Task prompt: If a line holds the word "rock", copy it from the entries.
(Given entries begins)
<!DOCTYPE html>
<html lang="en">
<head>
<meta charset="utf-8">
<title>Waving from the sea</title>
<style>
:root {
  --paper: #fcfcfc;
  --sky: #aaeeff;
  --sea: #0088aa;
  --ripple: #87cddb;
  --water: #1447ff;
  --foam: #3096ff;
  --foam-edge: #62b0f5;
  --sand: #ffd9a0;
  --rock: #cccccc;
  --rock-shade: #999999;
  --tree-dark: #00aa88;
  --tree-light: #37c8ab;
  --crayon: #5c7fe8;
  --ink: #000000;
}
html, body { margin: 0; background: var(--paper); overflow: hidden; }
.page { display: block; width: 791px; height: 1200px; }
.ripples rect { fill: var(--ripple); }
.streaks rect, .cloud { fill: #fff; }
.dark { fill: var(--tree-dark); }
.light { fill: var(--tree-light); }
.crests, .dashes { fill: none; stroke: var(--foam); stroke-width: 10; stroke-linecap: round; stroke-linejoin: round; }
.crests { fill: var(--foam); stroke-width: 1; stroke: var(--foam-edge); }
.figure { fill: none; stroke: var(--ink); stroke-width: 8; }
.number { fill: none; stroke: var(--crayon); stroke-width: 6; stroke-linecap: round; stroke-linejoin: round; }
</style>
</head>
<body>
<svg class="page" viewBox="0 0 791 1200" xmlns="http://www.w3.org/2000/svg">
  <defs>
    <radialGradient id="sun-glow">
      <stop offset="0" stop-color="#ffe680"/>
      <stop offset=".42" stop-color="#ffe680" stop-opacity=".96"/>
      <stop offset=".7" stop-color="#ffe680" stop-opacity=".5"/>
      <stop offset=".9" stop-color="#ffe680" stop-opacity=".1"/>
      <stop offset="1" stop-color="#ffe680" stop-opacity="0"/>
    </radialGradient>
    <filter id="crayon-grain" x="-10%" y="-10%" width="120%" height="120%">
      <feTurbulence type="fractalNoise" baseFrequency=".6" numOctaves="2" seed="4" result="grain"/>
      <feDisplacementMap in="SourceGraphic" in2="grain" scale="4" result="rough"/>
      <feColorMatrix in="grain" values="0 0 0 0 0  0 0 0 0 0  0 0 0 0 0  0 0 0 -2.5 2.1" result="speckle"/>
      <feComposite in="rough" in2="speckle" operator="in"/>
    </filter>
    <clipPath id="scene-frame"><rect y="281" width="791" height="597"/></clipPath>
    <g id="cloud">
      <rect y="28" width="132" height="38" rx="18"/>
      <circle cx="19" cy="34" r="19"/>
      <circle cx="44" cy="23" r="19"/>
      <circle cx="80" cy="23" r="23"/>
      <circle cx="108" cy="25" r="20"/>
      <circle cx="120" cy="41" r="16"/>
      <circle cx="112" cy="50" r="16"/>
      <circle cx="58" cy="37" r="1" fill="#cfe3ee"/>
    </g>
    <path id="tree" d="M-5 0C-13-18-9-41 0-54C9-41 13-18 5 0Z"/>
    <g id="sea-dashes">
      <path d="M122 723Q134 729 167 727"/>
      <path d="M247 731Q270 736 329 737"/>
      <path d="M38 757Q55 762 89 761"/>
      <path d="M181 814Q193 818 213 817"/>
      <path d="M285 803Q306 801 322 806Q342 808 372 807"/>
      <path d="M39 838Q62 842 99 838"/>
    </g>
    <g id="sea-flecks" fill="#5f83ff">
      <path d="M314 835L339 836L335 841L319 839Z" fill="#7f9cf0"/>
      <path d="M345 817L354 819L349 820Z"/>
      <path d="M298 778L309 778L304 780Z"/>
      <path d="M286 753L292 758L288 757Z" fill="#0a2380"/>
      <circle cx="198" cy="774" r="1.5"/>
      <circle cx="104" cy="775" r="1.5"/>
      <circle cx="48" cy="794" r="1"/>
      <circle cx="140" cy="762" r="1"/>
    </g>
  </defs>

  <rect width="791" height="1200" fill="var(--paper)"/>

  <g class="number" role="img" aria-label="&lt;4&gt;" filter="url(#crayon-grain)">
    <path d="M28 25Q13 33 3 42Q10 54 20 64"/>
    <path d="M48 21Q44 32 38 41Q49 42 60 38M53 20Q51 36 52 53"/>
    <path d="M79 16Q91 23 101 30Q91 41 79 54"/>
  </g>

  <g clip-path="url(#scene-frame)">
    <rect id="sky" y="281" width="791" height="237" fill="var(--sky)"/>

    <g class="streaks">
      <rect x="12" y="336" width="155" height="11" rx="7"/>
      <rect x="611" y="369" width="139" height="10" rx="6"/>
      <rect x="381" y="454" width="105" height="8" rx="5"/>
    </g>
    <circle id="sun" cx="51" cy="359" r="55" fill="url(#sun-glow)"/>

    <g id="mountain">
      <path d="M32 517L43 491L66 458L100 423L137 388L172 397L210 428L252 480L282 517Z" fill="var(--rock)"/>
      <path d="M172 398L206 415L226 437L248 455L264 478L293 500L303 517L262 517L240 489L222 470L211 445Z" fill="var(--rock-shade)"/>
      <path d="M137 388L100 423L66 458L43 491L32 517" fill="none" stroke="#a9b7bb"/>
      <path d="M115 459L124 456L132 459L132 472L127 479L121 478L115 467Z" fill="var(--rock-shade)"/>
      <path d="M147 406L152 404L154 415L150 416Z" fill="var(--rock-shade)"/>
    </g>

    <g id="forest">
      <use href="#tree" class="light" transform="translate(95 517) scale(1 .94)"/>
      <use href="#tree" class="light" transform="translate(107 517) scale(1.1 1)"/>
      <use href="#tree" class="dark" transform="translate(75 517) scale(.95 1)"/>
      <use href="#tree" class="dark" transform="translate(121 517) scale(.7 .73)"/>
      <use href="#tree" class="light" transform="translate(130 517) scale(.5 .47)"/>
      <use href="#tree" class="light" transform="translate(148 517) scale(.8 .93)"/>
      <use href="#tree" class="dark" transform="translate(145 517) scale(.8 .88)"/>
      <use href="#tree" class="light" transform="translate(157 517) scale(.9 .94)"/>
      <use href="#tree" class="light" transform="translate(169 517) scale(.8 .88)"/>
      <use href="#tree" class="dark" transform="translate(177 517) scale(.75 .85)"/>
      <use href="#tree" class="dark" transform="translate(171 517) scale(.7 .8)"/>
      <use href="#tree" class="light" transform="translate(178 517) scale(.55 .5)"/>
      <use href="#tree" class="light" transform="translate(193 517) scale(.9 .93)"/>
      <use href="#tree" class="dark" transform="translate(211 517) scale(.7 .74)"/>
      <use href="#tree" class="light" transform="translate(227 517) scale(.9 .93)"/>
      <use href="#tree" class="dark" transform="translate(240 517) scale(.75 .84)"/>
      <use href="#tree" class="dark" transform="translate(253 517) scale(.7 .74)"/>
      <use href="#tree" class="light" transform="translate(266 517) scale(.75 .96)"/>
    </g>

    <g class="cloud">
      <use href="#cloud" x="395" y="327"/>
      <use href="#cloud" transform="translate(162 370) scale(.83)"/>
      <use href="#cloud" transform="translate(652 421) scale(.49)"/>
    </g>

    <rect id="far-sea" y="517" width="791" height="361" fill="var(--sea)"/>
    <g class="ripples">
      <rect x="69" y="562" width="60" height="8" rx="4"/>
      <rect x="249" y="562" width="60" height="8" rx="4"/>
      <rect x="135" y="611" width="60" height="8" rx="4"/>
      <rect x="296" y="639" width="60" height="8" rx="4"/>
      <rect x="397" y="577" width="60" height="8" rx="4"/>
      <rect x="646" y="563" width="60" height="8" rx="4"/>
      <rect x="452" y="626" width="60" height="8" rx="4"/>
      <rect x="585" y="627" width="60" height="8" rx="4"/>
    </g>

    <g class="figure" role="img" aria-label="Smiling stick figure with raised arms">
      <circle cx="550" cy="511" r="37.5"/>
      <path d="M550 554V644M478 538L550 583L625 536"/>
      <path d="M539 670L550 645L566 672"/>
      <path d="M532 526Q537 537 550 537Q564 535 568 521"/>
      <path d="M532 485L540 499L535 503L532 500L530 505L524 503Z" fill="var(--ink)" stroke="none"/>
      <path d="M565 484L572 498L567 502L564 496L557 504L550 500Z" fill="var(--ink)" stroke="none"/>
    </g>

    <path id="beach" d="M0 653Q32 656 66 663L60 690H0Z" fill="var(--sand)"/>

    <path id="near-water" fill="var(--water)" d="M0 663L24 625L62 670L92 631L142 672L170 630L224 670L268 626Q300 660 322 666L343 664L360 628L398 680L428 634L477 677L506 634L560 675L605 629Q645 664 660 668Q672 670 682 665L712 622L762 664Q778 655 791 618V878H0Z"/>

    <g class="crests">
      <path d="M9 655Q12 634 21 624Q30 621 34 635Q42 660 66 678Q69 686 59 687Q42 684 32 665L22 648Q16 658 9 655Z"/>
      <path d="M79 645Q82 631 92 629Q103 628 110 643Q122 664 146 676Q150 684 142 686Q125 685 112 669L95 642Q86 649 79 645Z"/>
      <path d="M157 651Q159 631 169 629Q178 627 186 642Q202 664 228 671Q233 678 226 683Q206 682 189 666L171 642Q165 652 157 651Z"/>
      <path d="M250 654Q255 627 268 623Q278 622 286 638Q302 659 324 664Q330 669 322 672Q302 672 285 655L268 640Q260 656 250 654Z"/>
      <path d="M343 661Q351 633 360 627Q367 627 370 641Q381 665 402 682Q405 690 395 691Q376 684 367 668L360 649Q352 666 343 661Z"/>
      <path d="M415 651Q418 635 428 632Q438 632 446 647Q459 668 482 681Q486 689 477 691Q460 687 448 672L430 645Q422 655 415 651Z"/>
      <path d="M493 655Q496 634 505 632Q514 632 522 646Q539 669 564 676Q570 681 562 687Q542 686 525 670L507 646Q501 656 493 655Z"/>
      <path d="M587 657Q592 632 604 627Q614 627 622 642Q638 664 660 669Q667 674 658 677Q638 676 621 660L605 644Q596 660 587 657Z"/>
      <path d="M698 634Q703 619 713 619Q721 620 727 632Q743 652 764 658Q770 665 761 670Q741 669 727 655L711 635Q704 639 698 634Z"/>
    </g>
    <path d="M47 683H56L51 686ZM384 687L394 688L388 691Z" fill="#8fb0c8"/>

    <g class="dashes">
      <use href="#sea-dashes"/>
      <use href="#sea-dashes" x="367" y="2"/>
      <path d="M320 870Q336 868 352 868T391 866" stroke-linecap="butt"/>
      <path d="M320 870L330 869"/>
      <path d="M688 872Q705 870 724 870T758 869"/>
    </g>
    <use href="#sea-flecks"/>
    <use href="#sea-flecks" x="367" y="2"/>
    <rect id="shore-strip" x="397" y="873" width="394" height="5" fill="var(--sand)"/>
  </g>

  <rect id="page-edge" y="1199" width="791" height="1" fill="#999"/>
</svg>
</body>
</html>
(Given entries ends)
Result:
  --rock: #cccccc;
  --rock-shade: #999999;
      <path d="M32 517L43 491L66 458L100 423L137 388L172 397L210 428L252 480L282 517Z" fill="var(--rock)"/>
      <path d="M172 398L206 415L226 437L248 455L264 478L293 500L303 517L262 517L240 489L222 470L211 445Z" fill="var(--rock-shade)"/>
      <path d="M115 459L124 456L132 459L132 472L127 479L121 478L115 467Z" fill="var(--rock-shade)"/>
      <path d="M147 406L152 404L154 415L150 416Z" fill="var(--rock-shade)"/>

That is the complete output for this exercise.